Today sees the launch of the Good Food For London 2016 report, produced by our friends at Sustain through their London Food Link project. The report takes an intriguing look at various aspects of ‘good food’, from community food growing and school food standards, to animal welfare, sustainable fish, fair pay and fair trade – and at the boroughs that are making strides to improve food culture in London. Good Food For London is supported by the GLA and partner organisations, including Food Growing Schools: London.
London boroughs are ranked in a league table according to their action on 11 ‘good food’ measures. Scores range from 95 to 15 per cent. The fantastic news is that 30 out of 33 London boroughs are doing more to improve the food available to their residents, workers and school pupils compared to 2015. For a broad look at ‘good food’ in London’s boroughs you can read the full Good Food for London 2016 report here.

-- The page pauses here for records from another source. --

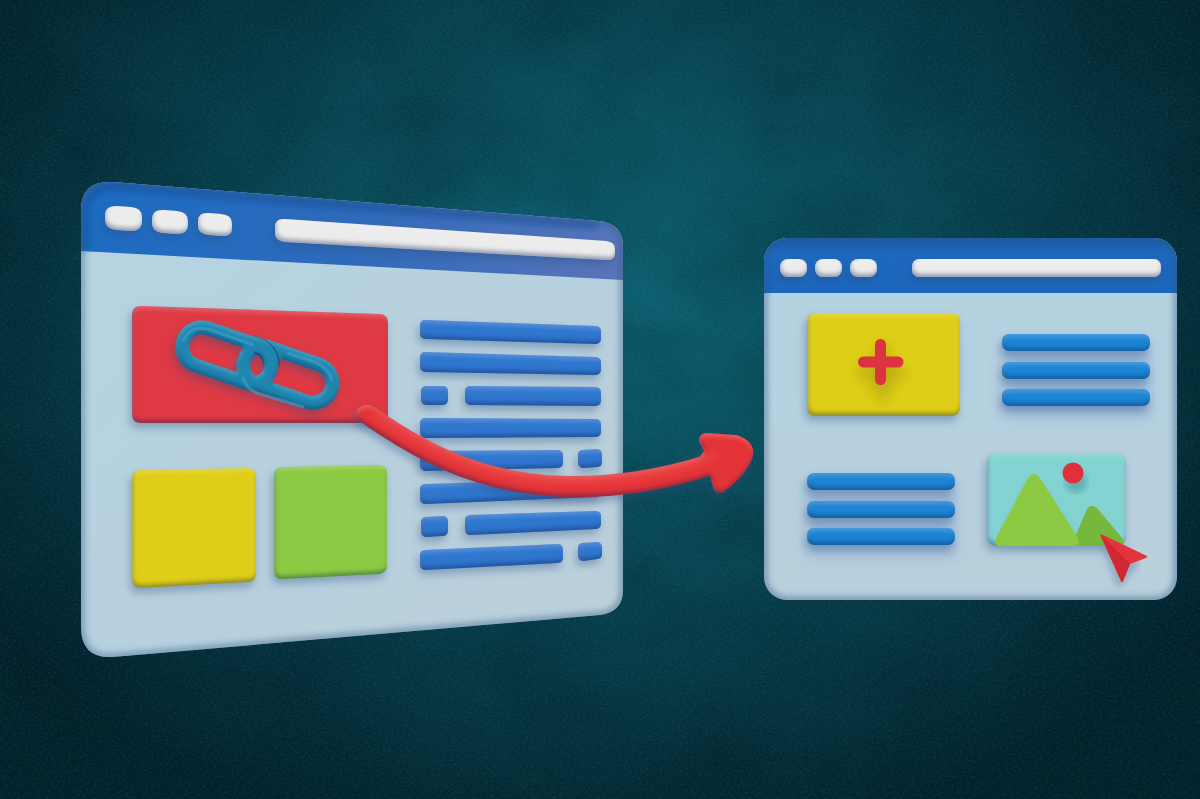
<!DOCTYPE html>
<html lang="en">
<head>
<meta charset="utf-8">
<title>Linked web pages</title>
<style>
:root {
  --blue-bar: #2f76cf;
  --blue-flat: #1b84d3;
  --red: #df3943;
  --arrow: #e53438;
  --yellow: #dfce17;
  --green: #8bca42;
  --white: #ececec;
  --chain: #1f86b0;
  --sky: #84d3d3;
}
html, body { margin: 0; height: 100%; overflow: hidden; background: #04262f; }
.scene { display: block; width: 1200px; height: 799px; }
.bars { fill: var(--blue-bar); stroke: var(--blue-bar); stroke-width: 10; stroke-linejoin: round; }
.controls { fill: var(--white); }
.flat-bars { fill: var(--blue-flat); }
.link { fill: none; stroke: var(--chain); stroke-width: 14; }
.link-shine { fill: none; stroke: #43a6cb; stroke-width: 3; opacity: .55; }
.red { fill: var(--red); }
.yellow { fill: var(--yellow); }
.green { fill: var(--green); }
.arrow { fill: var(--arrow); stroke: var(--arrow); stroke-linejoin: round; stroke-linecap: round; }
</style>
</head>
<body>
<svg class="scene" viewBox="0 0 1200 799" role="img" aria-label="Two browser windows joined by a red arrow that runs from a link banner to another page">
  <defs>
    <radialGradient id="backdrop" gradientUnits="userSpaceOnUse" cx="0" cy="0" r="1" gradientTransform="translate(600 300) scale(730 570)">
      <stop offset="0" stop-color="#0d6172"/>
      <stop offset=".35" stop-color="#0a4c5b"/>
      <stop offset=".7" stop-color="#063642"/>
      <stop offset="1" stop-color="#03222b"/>
    </radialGradient>
    <linearGradient id="left-header" x1="0" x2="1">
      <stop offset="0" stop-color="#1c6cc2"/>
      <stop offset=".5" stop-color="#2f6abb"/>
      <stop offset="1" stop-color="#5a75b9"/>
    </linearGradient>
    <linearGradient id="left-page" x1="0" y1="0" x2="1" y2="1">
      <stop offset="0" stop-color="#b5d4e1"/>
      <stop offset=".6" stop-color="#b8d0de"/>
      <stop offset="1" stop-color="#bdd0db"/>
    </linearGradient>
    <linearGradient id="right-header" x2="0" y2="1">
      <stop offset="0" stop-color="#1a5dad"/>
      <stop offset=".3" stop-color="#1d68be"/>
      <stop offset="1" stop-color="#1c66bc"/>
    </linearGradient>
    <linearGradient id="right-page" x2="0" y2="1">
      <stop offset="0" stop-color="#b4d3e2"/>
      <stop offset="1" stop-color="#b9cfdc"/>
    </linearGradient>
    <clipPath id="left-shape">
      <path id="left-outline" d="M81 210Q81 180 113 182L598 221Q623 223 623 247V590Q623 612 600 615L113 657Q81 659 81 627Z"/>
    </clipPath>
    <clipPath id="right-shape">
      <rect x="764" y="238" width="413" height="362" rx="23"/>
    </clipPath>
    <clipPath id="chain-crossing">
      <rect x="254" y="334" width="32" height="32"/>
    </clipPath>
    <filter id="grain" x="0" y="0" width="100%" height="100%" color-interpolation-filters="sRGB">
      <feTurbulence type="fractalNoise" baseFrequency=".35 .5" numOctaves="3" seed="7"/>
      <feColorMatrix values="0 0 0 0 .3  0 0 0 0 .65  0 0 0 0 .7  .9 0 0 0 -.38"/>
    </filter>
    <filter id="clouds" x="0" y="0" width="100%" height="100%" color-interpolation-filters="sRGB">
      <feTurbulence type="fractalNoise" baseFrequency=".008 .01" numOctaves="3" seed="3"/>
      <feColorMatrix values="0 0 0 0 0  0 0 0 0 .1  0 0 0 0 .14  1 0 0 0 -.4"/>
    </filter>
    <filter id="raised" x="-15%" y="-30%" width="130%" height="170%" color-interpolation-filters="sRGB">
      <feGaussianBlur in="SourceAlpha" stdDeviation="2" result="soft"/>
      <feOffset in="soft" dx="1" dy="-3" result="up"/>
      <feComposite in="SourceAlpha" in2="up" operator="out" result="under"/>
      <feFlood flood-color="#0b1c50" flood-opacity=".38"/>
      <feComposite in2="under" operator="in" result="shade"/>
      <feOffset in="soft" dx="1" dy="3" result="down"/>
      <feComposite in="SourceAlpha" in2="down" operator="out" result="over"/>
      <feFlood flood-color="#fff" flood-opacity=".2"/>
      <feComposite in2="over" operator="in" result="light"/>
      <feGaussianBlur in="SourceAlpha" stdDeviation="4"/>
      <feOffset dx="-2" dy="5" result="fall"/>
      <feFlood flood-color="#2b4f80" flood-opacity=".38"/>
      <feComposite in2="fall" operator="in" result="shadow"/>
      <feMerge>
        <feMergeNode in="shadow"/>
        <feMergeNode in="SourceGraphic"/>
        <feMergeNode in="shade"/>
        <feMergeNode in="light"/>
      </feMerge>
    </filter>
    <filter id="edge-blur" x="-5%" y="-5%" width="110%" height="110%">
      <feGaussianBlur stdDeviation="3"/>
    </filter>
    <filter id="glow-blur" x="-40%" y="-40%" width="180%" height="200%">
      <feGaussianBlur stdDeviation="7"/>
    </filter>
  </defs>

  <g id="background">
    <rect width="1200" height="799" fill="url(#backdrop)"/>
    <rect width="1200" height="799" filter="url(#clouds)" opacity=".5"/>
    <rect width="1200" height="799" filter="url(#grain)" opacity=".3"/>
    <path d="M488 632L468 712M630 118h5M718 195l6 3" fill="none" stroke="#0a3540" opacity=".6"/>
  </g>

  <g id="source-window">
    <g clip-path="url(#left-shape)">
      <rect x="80" y="180" width="544" height="480" fill="url(#left-page)"/>
      <path d="M80 180H624V280L80 251Z" fill="url(#left-header)"/>
      <g fill="none" stroke-width="7" filter="url(#edge-blur)">
        <use href="#left-outline" stroke="#355f82" opacity=".5"/>
        <path d="M86 250V211Q88 188 113 187L598 226" stroke="#124f9d" opacity=".6"/>
      </g>
    </g>

    <g class="controls" filter="url(#raised)">
      <path d="M117 206L131 207Q142 208 142 217V221Q142 231 131 231L117 230Q105 229 105 219V215Q105 206 117 206Z"/>
      <path d="M164 210L177 211Q188 212 188 221V225Q188 234 177 234L164 233Q152 232 152 223V219Q152 209 164 210Z"/>
      <path d="M209 213L221 214Q232 215 232 223V228Q232 237 221 236L209 235Q198 234 198 226V221Q198 212 209 213Z"/>
      <path d="M285 219L606 241Q615 242 615 249V253Q615 261 606 260L285 242Q275 241 275 233V227Q275 218 285 219Z"/>
    </g>

    <g id="link-banner">
      <path class="red" filter="url(#raised)" d="M141 306L379 314Q388 314 388 323V415Q388 423 380 423L141 423Q132 423 132 414V315Q132 306 141 306Z"/>
      <g filter="url(#raised)">
        <rect id="link-one" class="link" x="181" y="336" width="92" height="39" rx="19.5" transform="rotate(19 227 355)"/>
        <rect class="link" x="242" y="355" width="92" height="39" rx="19.5" transform="rotate(19 288 374)"/>
        <g clip-path="url(#chain-crossing)">
          <rect x="181" y="336" width="92" height="39" rx="19.5" transform="rotate(19 227 355)" fill="none" stroke="#155f88" stroke-width="17"/>
          <use href="#link-one"/>
        </g>
      </g>
      <g class="link-shine">
        <path d="M183 342Q189 325 208 329L254 345"/>
        <path d="M287 353L315 362Q330 369 332 381"/>
        <path d="M243 377Q245 389 260 394L304 407"/>
      </g>
    </g>

    <g id="tiles" filter="url(#raised)">
      <path class="yellow" d="M141 470L248 468Q256 468 256 477V573Q256 582 248 582L141 588Q132 588 132 579V479Q132 470 141 470Z"/>
      <path class="green" d="M283 467L379 465Q387 465 387 473V565Q387 573 379 574L283 579Q274 580 274 571V476Q274 467 283 467Z"/>
    </g>

    <g id="source-text" class="bars" filter="url(#raised)">
      <polygon points="425,325 596,331 596,339 425,334"/>
      <polygon points="425,357 596,362 596,370 425,367"/>
      <polygon points="426,391 443,391 443,400 426,400"/>
      <polygon points="470,391 596,392 596,401 470,400"/>
      <polygon points="425,423 596,424 596,432 425,433"/>
      <polygon points="425,456 558,455 558,463 425,466"/>
      <polygon points="583,455 597,454 597,462 583,463"/>
      <polygon points="425,489 596,484 596,492 425,499"/>
      <polygon points="426,522 443,521 443,531 426,532"/>
      <polygon points="470,520 596,516 596,524 470,530"/>
      <polygon points="425,555 558,549 558,558 425,565"/>
      <polygon points="583,548 597,547 597,554 583,556"/>
    </g>
  </g>

  <g id="target-window">
    <g clip-path="url(#right-shape)">
      <rect x="764" y="238" width="413" height="362" fill="url(#right-page)"/>
      <rect x="764" y="238" width="413" height="55" fill="url(#right-header)"/>
      <rect x="764" y="238" width="413" height="362" rx="23" fill="none" stroke="#2b5480" stroke-width="6" opacity=".55" filter="url(#edge-blur)"/>
    </g>

    <g class="controls" filter="url(#raised)">
      <rect x="780" y="259" width="27" height="18" rx="8"/>
      <rect x="815" y="259" width="27" height="18" rx="8"/>
      <rect x="850" y="259" width="27" height="18" rx="8"/>
      <rect x="912" y="259" width="249" height="18" rx="7"/>
    </g>

    <g id="add-card">
      <rect class="yellow" x="807" y="313" width="153" height="103" rx="8" filter="url(#raised)"/>
      <path d="M864 373H898M882 352V394" stroke="#9a9308" stroke-width="14" stroke-linecap="round" opacity=".55" filter="url(#glow-blur)"/>
      <path d="M863.5 362H898M880.5 344.500V379.500" fill="none" stroke="#dd3240" stroke-width="11" stroke-linecap="round"/>
    </g>

    <g id="target-text">
      <g fill="#7d9dd2" opacity=".5" filter="url(#glow-blur)">
        <rect x="1002" y="345" width="148" height="72"/>
        <rect x="807" y="484" width="148" height="72"/>
      </g>
      <g id="text-lines" class="flat-bars" filter="url(#raised)">
        <rect x="1002" y="334" width="148" height="17" rx="7"/>
        <rect x="1002" y="362" width="148" height="17" rx="7"/>
        <rect x="1002" y="389" width="148" height="17" rx="7"/>
      </g>
      <use href="#text-lines" x="-195" y="139"/>
    </g>

    <g id="image-card">
      <rect x="987" y="453" width="139" height="93" rx="9" fill="var(--sky)" filter="url(#raised)"/>
      <circle cx="1076" cy="482" r="11" fill="#3c8f98" opacity=".5" filter="url(#edge-blur)"/>
      <circle cx="1073" cy="473" r="10.500" fill="#e0313b"/>
      <path d="M1002 543L1033 486L1074 543Z" fill="#3c8f78" opacity=".45" filter="url(#glow-blur)"/>
      <path fill="#76b83c" d="M1072 544L1087 509Q1091 503 1097 508L1122 538Q1126 546 1117 546H1076Z"/>
      <path class="green" d="M996 538L1028 478Q1034 470 1040 478L1078 538Q1081 546 1073 546H1000Q993 546 996 538Z"/>
    </g>

    <g id="cursor">
      <path d="M1100 543L1140 563L1118 590Z" fill="#5f7898" opacity=".4" filter="url(#edge-blur)"/>
      <path d="M1101 534L1147 556Q1148 557 1146 558L1130 564L1123 581Q1122 583 1121 581L1100 535Z" fill="#e3333b"/>
      <path d="M1101 535L1130 564L1123 581Q1122 583 1121 581Z" fill="#cf2832"/>
    </g>
  </g>

  <g id="link-arrow" filter="url(#raised)">
    <path class="arrow" stroke-width="2" d="M358 419C352 410 364 402 374 408C440 454 494 475 566 477C622 478 668 468 706 456L712 474C670 488 622 497 568 496C490 494 430 470 358 419Z"/>
    <path class="arrow" stroke-width="14" d="M706 440L735 442Q748 446 746 455Q740 471 720 486L717 475L707 459L712 451Z"/>
  </g>
  <path d="M376 416C440 458 500 481 568 482C626 482 668 473 714 457" fill="none" stroke="#f5635f" stroke-width="4" stroke-linecap="round" opacity=".45" filter="url(#edge-blur)"/>
</svg>
</body>
</html>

Good food in London’s schools
So what does the Good Food For London 2016 report say about progress in schools? There are four key measures related to schools listed below:
Community Food Growing (Green map and list above)
The GFFL 2016 report for this measure shows that there is 1) increasing local authority commitment to food growing in communities, 2) inclusion of food growing in the Local Plan for more boroughs, and 3) borough support for school food growing through our Food Growing Schools: London (FGSL) programme. To achieve this measure at least 75% of local schools should be registered with FGSL by completing our short FGSL survey.
FGSL’s work with councils, council officers and communications representatives is really starting to make a difference. According to our own FGSL interim report launched at City Hall in October 2016, now 25 out of 33 boroughs are promoting food growing in schools compared to 15 in 2015. Almost 1,400 schools have signed up for support from FGSL so far, 87% of schools that have completed our FGSL survey have said they are involved in food growing, of which 79% cent of pupils involved have improved behaviour and attainment as a result, and 1,000 people have received training from FGSL to date. Amazing!
Food For Life Catering Mark (listed in red on chart)
The Soil Association Food For Life Catering Mark helps organisations – from schools to nurseries to museums and staff restaurants – ensure they serve traceable, sustainable, healthier food. For this measure, the GFFL 2016 report shows that in 21 boroughs, the majority of schools are now serving Silver or Gold catering mark meals and many expanded catering mark meals to nurseries. This is remarkable especially considering in 2011 no boroughs were serving Gold catering mark meals and only eight were serving Silver in the majority of schools. But the work is far from done. This leaves out almost one third of borough where the majority of schools don’t serve meals with the accreditation. Food for Life is one of six FGSL partners.
Changing food culture in schools
From September 2015 the new OFSTED inspection framework has an increased focus on healthy eating and knowledge of how to eat healthily. The GFFL 2016 report also measures changes in food culture in schools by looking at progress in two evidenced-based programmes: Food for Life and Healthy Schools London. The report shows that 22 boroughs are making ‘some progress’ and only seven are making ‘good progress’ in engaging with these school programmes.
Food Flagships two years on – Croydon and Lambeth
In June 2014, the Mayor of London launched the Food Flagship programme in two pilot boroughs: Croydon and Lambeth, encouraging the wider community to make healthy eating normal. Lots has been achieved, and Food Growing Schools: London has supported these initiatives by doing food growing activities and training in in both boroughs, and supporting with a Schools Marketplace, four school Edible Playgrounds (with Trees for Cities) and Master Gardener community growing (with Garden Organic) in Croydon.
FGSL – continued support for London boroughs
The full Good Food For London 2016 report shows that great strides have been made to improve food culture in London, and FGSL is a big part of this. But we want to do even more with schools. Find out more about FGSL Support including.
- School Engagement Officers – in every London borough
- A new school assembly programme
- School food growing resources, events, training and more.
Let’s make 2017 even better. Join FGSL in working towards our dream to see every school in London growing food!